Drama and Theater Arts Teacher for Middle School (7-10th grades), Pathways Program, and Upper School (11-12th grades)
Drama and Theater Arts Education at Universidad de Puerto Rico, Río Piedras Campus
Before becoming a teacher, Karla was an actress. In fact, she has been acting since high school. When she was 16, she was hired to act in an experimental parody of La Casa de Bernarda Alba, the classic play by Federico García Lorca. She loved performing, but teaching became a way to make ends meet. That’s when she found her other passion and a new audience: teaching students. “When I saw the little lights shining in students’ eyes as they found out just how creative they can be, I fell in love with their expressions so much that I decided it was better than acting.”
She had friends who worked at Robinson School and heard them talking about “IB,” a new international and interdisciplinary framework for learning and teaching. She decided that she wanted to learn more about IB and practice it by teaching here at Robinson. She quickly applied and got the job. February (2017) marks her 3rd year teaching at Robinson School. She believes that Robinson works hard to create bold, inquisitive and well-rounded students. “We are committed to providing students with every type of preparation they will need in life: intellectual, academic, artistic, physical and spiritual.”

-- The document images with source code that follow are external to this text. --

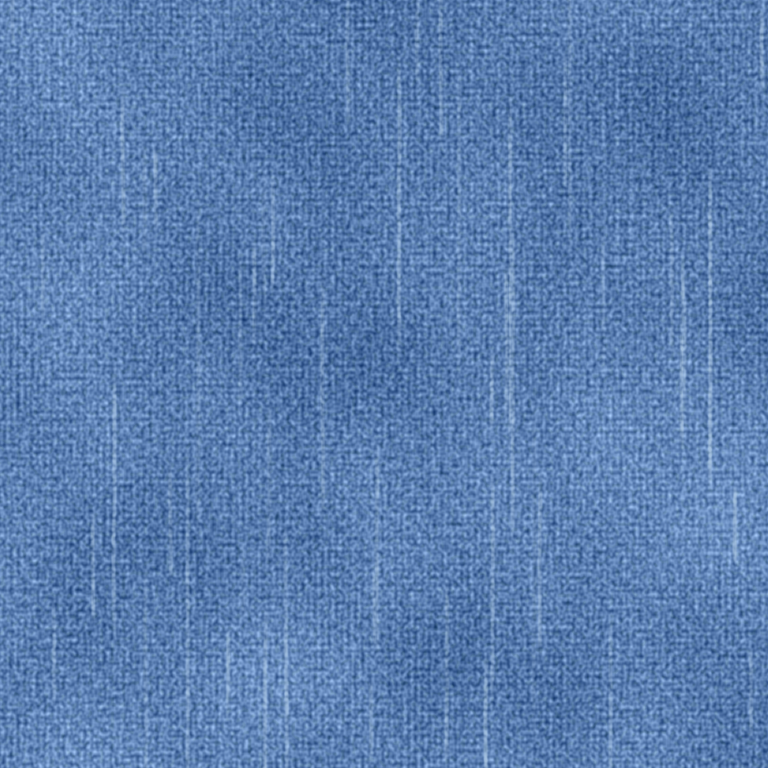
A three.js fragment shader for this texture:

```glsl
varying vec2 vUv;

const float TAU = 6.2831853;

float hash(vec2 p) {
  return fract(sin(dot(p, vec2(127.1, 311.7))) * 43758.5);
}

vec2 gradientAt(vec2 cell) {
  float angle = TAU * hash(cell);
  return vec2(cos(angle), sin(angle));
}

// Gradient noise, roughly -0.7 to 0.7
float noise(vec2 p) {
  vec2 cell = floor(p);
  vec2 f = fract(p);
  vec2 blend = f * f * f * (f * (f * 6.0 - 15.0) + 10.0);
  float a = dot(gradientAt(cell), f);
  float b = dot(gradientAt(cell + vec2(1.0, 0.0)), f - vec2(1.0, 0.0));
  float c = dot(gradientAt(cell + vec2(0.0, 1.0)), f - vec2(0.0, 1.0));
  float d = dot(gradientAt(cell + vec2(1.0, 1.0)), f - vec2(1.0, 1.0));
  return mix(mix(a, b, blend.x), mix(c, d, blend.x), blend.y);
}

// Broad faded and darker patches
float fading(vec2 uv) {
  return 0.09 * noise(uv * vec2(2.6, 3.4) + 4.3)
       + 0.06 * noise(uv * vec2(8.0, 6.0) + 19.7);
}

// Crossing threads, slightly uneven in their spacing
float weave(vec2 uv) {
  vec2 drift = vec2(noise(uv * 24.0), noise(uv * 24.0 + 51.0)) * 0.002;
  vec2 threads = sin((uv + drift) * 116.0 * TAU);
  return 0.034 * threads.x + 0.026 * threads.y + 0.016 * threads.x * threads.y;
}

// Coarse and fine fibre mottling
float grain(vec2 uv) {
  return 0.15 * noise(uv * 105.0 + 7.1)
       + 0.21 * noise(uv * vec2(205.0, 185.0) + 33.6);
}

// Pale worn warp threads, broken up along their length
float slubs(vec2 uv) {
  float total = 0.0;
  for (int i = 0; i < 52; i++) {
    float id = float(i) + 1.0;
    float halfLength = mix(0.05, 0.30, pow(hash(vec2(id, 2.3)), 1.6));
    float strength = mix(0.25, 1.0, hash(vec2(id, 5.9)));
    float x = hash(vec2(id, 9.1)) + 0.002 * noise(vec2(uv.y * 9.0, id * 3.7));
    float y = hash(vec2(id, 14.7));

    float across = 1.0 - smoothstep(0.0006, 0.0042, abs(uv.x - x));
    float along = 1.0 - smoothstep(halfLength * 0.65, halfLength, abs(uv.y - y));
    float wear = 0.72 + 0.7 * noise(vec2(uv.y * 45.0, id * 5.3));
    total = max(total, across * along * strength * clamp(wear, 0.0, 1.0));
  }
  return total;
}

void main() {
  vec3 denim = vec3(0.345, 0.485, 0.69);
  vec3 wornThread = vec3(0.66, 0.77, 0.88);

  float tone = fading(vUv) + weave(vUv) + grain(vUv);
  vec3 color = denim + tone * vec3(1.0, 1.0, 0.95);

  // Greyer flecks among the blue fibres
  float fleck = smoothstep(0.05, 0.4, noise(vUv * 140.0 + 71.0));
  color -= fleck * vec3(0.02, 0.015, 0.05);

  // Worn threads keep a trace of the weave
  float worn = slubs(vUv) * (0.7 + 2.0 * tone);
  color = mix(color, wornThread, clamp(worn, 0.0, 0.85));

  gl_FragColor = vec4(clamp(color, 0.0, 1.0), 1.0);
}
```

Marcano is proud to teach during this pivotal time for the Art Department. She has a new Drama and Theater Arts classroom, complete with an area for theatrical makeup and a workshop for designing and constructing scenography. She has been actively involved in multiple projects. Last year, she worked on the Interactive Museum Exhibit with the Spanish Department. She prepared students to participate in the short film competition, “Ponte los Cortos“. Recently, she offered students and staff a workshop on making vejigante masks for this year’s Noche Puertorriqueña (Puerto Rican Culture Night). She also taught students about the folkloric traditions and cultural role that vejigantes play in Puerto Rican culture.
Karla has two sons. Her older son is a musician and her youngest is an actor, both following in their mother’s footsteps. She enjoys doing community service with her sons by visiting different animal shelters and helping out however they can. Another one of her passions is cinema, and one of her favorite pastimes is studying, watching and discussing films with her family.